> _Task objective_
Pull every line that holds the word "SourceGraphic" from the entries.

[Extracted records]
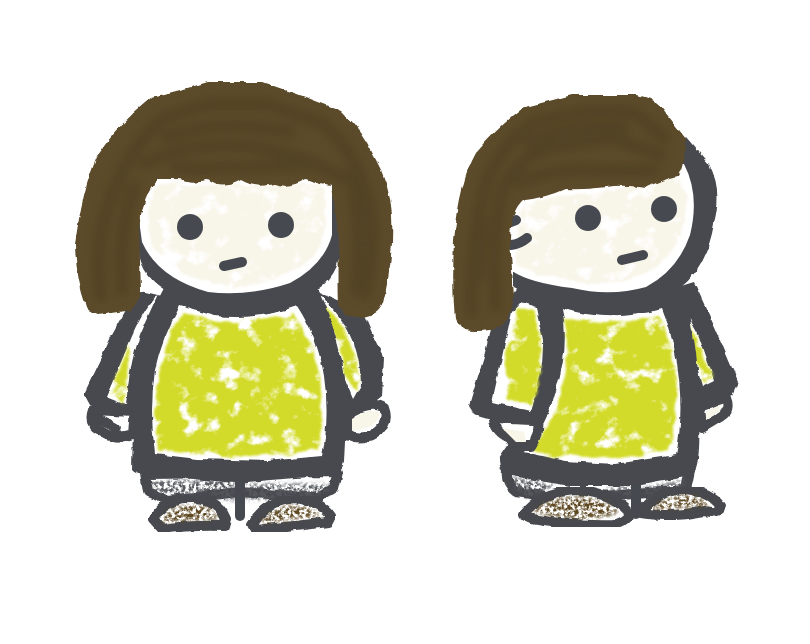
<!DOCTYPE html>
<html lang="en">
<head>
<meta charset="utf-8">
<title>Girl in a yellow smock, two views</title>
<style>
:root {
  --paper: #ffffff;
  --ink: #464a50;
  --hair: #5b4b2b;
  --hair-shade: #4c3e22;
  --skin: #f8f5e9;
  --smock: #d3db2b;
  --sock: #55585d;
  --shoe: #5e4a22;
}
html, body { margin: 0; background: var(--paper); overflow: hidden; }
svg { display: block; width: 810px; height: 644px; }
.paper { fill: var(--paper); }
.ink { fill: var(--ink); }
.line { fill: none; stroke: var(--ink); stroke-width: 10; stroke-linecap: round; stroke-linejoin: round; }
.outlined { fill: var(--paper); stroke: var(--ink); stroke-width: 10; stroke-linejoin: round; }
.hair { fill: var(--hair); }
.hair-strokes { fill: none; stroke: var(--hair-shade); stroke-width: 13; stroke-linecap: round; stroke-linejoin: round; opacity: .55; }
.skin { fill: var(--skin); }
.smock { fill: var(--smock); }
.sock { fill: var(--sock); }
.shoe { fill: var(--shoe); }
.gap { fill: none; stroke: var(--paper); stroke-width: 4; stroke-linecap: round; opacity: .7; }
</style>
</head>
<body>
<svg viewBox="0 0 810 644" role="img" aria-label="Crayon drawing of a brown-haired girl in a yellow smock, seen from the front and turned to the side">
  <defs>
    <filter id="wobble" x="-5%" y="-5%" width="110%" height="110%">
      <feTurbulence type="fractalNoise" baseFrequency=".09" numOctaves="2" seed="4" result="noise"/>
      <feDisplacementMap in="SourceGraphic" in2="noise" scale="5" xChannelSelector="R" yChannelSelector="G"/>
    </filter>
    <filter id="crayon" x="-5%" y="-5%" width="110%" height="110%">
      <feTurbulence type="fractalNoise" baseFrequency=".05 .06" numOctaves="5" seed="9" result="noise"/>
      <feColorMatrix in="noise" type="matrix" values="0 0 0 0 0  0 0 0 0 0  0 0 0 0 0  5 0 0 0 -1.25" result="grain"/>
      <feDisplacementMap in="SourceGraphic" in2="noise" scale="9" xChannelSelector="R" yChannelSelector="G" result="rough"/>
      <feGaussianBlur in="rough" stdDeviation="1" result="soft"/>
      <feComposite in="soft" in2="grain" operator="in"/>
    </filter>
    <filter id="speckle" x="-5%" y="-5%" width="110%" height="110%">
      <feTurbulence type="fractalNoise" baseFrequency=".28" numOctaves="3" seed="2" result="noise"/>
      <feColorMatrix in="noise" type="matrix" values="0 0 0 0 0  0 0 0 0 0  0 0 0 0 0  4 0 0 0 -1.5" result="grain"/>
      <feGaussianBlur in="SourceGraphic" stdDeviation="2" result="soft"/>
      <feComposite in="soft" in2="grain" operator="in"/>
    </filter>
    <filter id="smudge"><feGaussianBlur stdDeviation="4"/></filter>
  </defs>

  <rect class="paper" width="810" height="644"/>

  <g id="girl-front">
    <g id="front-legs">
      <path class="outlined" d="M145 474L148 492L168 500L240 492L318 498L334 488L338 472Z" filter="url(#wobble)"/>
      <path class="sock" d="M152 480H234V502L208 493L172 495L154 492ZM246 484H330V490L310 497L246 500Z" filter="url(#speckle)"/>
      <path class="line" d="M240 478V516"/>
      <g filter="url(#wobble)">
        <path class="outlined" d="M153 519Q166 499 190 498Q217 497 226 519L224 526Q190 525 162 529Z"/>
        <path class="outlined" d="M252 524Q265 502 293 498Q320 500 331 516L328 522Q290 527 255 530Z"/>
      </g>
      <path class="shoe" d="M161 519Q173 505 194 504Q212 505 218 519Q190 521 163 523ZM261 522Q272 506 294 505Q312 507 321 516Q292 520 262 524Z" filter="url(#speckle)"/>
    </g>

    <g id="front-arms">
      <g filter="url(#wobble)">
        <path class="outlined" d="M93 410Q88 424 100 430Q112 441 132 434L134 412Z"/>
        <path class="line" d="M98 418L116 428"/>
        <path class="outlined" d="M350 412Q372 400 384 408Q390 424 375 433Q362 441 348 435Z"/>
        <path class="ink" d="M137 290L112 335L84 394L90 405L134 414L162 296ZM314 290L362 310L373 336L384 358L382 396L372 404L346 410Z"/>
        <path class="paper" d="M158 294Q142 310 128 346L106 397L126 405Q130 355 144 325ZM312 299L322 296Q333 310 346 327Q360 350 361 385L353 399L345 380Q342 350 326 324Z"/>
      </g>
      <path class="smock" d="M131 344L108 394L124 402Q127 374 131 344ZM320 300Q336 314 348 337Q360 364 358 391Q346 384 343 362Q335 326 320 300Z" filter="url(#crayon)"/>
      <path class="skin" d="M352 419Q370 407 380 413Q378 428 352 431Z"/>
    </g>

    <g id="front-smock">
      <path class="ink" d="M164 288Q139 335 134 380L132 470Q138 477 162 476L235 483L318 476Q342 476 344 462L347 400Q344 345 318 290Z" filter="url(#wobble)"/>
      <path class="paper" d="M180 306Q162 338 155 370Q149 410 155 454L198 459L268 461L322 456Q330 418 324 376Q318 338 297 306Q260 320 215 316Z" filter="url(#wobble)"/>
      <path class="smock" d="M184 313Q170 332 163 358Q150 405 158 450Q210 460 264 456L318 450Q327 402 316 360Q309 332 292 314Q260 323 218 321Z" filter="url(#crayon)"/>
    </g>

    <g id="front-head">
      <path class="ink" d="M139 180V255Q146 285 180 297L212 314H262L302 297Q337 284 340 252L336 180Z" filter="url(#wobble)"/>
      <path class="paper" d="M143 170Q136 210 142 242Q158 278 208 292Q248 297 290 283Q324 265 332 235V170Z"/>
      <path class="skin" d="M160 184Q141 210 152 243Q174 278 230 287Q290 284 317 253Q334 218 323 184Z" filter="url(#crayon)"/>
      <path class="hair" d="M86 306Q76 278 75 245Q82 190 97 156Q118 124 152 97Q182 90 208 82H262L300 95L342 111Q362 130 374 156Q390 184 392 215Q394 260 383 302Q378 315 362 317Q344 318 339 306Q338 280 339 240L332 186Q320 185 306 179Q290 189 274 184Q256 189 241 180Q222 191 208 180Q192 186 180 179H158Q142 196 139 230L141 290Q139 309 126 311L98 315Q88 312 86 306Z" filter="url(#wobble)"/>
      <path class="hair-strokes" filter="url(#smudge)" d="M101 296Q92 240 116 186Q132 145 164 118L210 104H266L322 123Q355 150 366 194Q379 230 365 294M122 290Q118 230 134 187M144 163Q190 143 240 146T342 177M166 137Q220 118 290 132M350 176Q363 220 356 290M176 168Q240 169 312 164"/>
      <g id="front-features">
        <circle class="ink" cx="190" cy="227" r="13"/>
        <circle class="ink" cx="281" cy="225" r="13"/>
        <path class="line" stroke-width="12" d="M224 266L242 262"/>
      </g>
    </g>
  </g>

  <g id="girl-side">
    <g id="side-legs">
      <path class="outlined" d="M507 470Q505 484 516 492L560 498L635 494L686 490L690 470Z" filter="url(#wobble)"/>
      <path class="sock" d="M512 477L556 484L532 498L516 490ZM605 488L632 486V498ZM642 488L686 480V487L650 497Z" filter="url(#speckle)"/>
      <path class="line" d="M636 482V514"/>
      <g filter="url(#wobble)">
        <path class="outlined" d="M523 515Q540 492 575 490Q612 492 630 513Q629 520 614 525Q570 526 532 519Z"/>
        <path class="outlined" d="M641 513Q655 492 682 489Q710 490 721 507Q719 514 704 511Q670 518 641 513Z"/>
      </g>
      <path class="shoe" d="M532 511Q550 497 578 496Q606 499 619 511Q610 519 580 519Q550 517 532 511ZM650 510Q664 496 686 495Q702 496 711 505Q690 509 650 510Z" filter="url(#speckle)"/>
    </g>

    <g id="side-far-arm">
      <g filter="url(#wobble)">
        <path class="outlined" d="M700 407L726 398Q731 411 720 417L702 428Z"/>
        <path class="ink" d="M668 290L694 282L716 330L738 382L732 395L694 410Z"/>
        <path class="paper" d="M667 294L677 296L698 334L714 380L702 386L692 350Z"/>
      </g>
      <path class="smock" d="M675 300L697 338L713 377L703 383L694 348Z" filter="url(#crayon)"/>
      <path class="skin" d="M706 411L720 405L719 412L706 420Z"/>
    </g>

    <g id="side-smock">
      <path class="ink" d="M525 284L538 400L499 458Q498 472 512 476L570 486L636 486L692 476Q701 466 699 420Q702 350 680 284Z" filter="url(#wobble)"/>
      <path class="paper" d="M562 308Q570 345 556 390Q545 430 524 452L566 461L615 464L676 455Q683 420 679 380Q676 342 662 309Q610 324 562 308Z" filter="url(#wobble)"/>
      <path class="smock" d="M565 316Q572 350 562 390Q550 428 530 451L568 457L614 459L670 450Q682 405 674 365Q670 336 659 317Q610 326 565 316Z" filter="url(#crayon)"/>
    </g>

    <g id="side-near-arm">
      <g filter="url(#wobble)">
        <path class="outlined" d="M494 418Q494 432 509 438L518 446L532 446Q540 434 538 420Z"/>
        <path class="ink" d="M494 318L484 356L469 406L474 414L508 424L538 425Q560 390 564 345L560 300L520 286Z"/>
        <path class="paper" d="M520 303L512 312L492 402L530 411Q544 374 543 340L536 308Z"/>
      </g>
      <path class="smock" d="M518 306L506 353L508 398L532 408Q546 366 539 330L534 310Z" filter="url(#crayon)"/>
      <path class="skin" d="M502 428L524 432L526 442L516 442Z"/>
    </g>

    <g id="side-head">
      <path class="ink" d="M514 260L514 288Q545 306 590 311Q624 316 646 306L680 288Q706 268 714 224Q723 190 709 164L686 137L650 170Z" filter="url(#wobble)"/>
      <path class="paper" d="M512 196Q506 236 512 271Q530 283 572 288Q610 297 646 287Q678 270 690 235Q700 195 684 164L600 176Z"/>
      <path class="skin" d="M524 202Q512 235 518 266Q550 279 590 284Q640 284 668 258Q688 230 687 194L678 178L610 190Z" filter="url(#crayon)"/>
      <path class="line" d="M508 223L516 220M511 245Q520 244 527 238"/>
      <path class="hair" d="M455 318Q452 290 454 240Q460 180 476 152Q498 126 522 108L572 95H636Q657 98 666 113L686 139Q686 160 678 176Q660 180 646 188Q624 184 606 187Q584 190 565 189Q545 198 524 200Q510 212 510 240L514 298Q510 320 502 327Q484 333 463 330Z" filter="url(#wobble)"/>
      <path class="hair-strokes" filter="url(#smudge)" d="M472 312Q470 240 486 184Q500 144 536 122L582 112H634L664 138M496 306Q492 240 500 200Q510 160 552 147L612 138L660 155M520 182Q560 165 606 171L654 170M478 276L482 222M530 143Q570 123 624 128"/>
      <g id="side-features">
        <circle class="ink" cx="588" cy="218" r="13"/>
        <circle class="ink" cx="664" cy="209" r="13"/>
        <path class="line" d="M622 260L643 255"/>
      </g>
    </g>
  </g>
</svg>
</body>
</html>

> _Output of the task_
      <feDisplacementMap in="SourceGraphic" in2="noise" scale="5" xChannelSelector="R" yChannelSelector="G"/>
      <feDisplacementMap in="SourceGraphic" in2="noise" scale="9" xChannelSelector="R" yChannelSelector="G" result="rough"/>
      <feGaussianBlur in="SourceGraphic" stdDeviation="2" result="soft"/>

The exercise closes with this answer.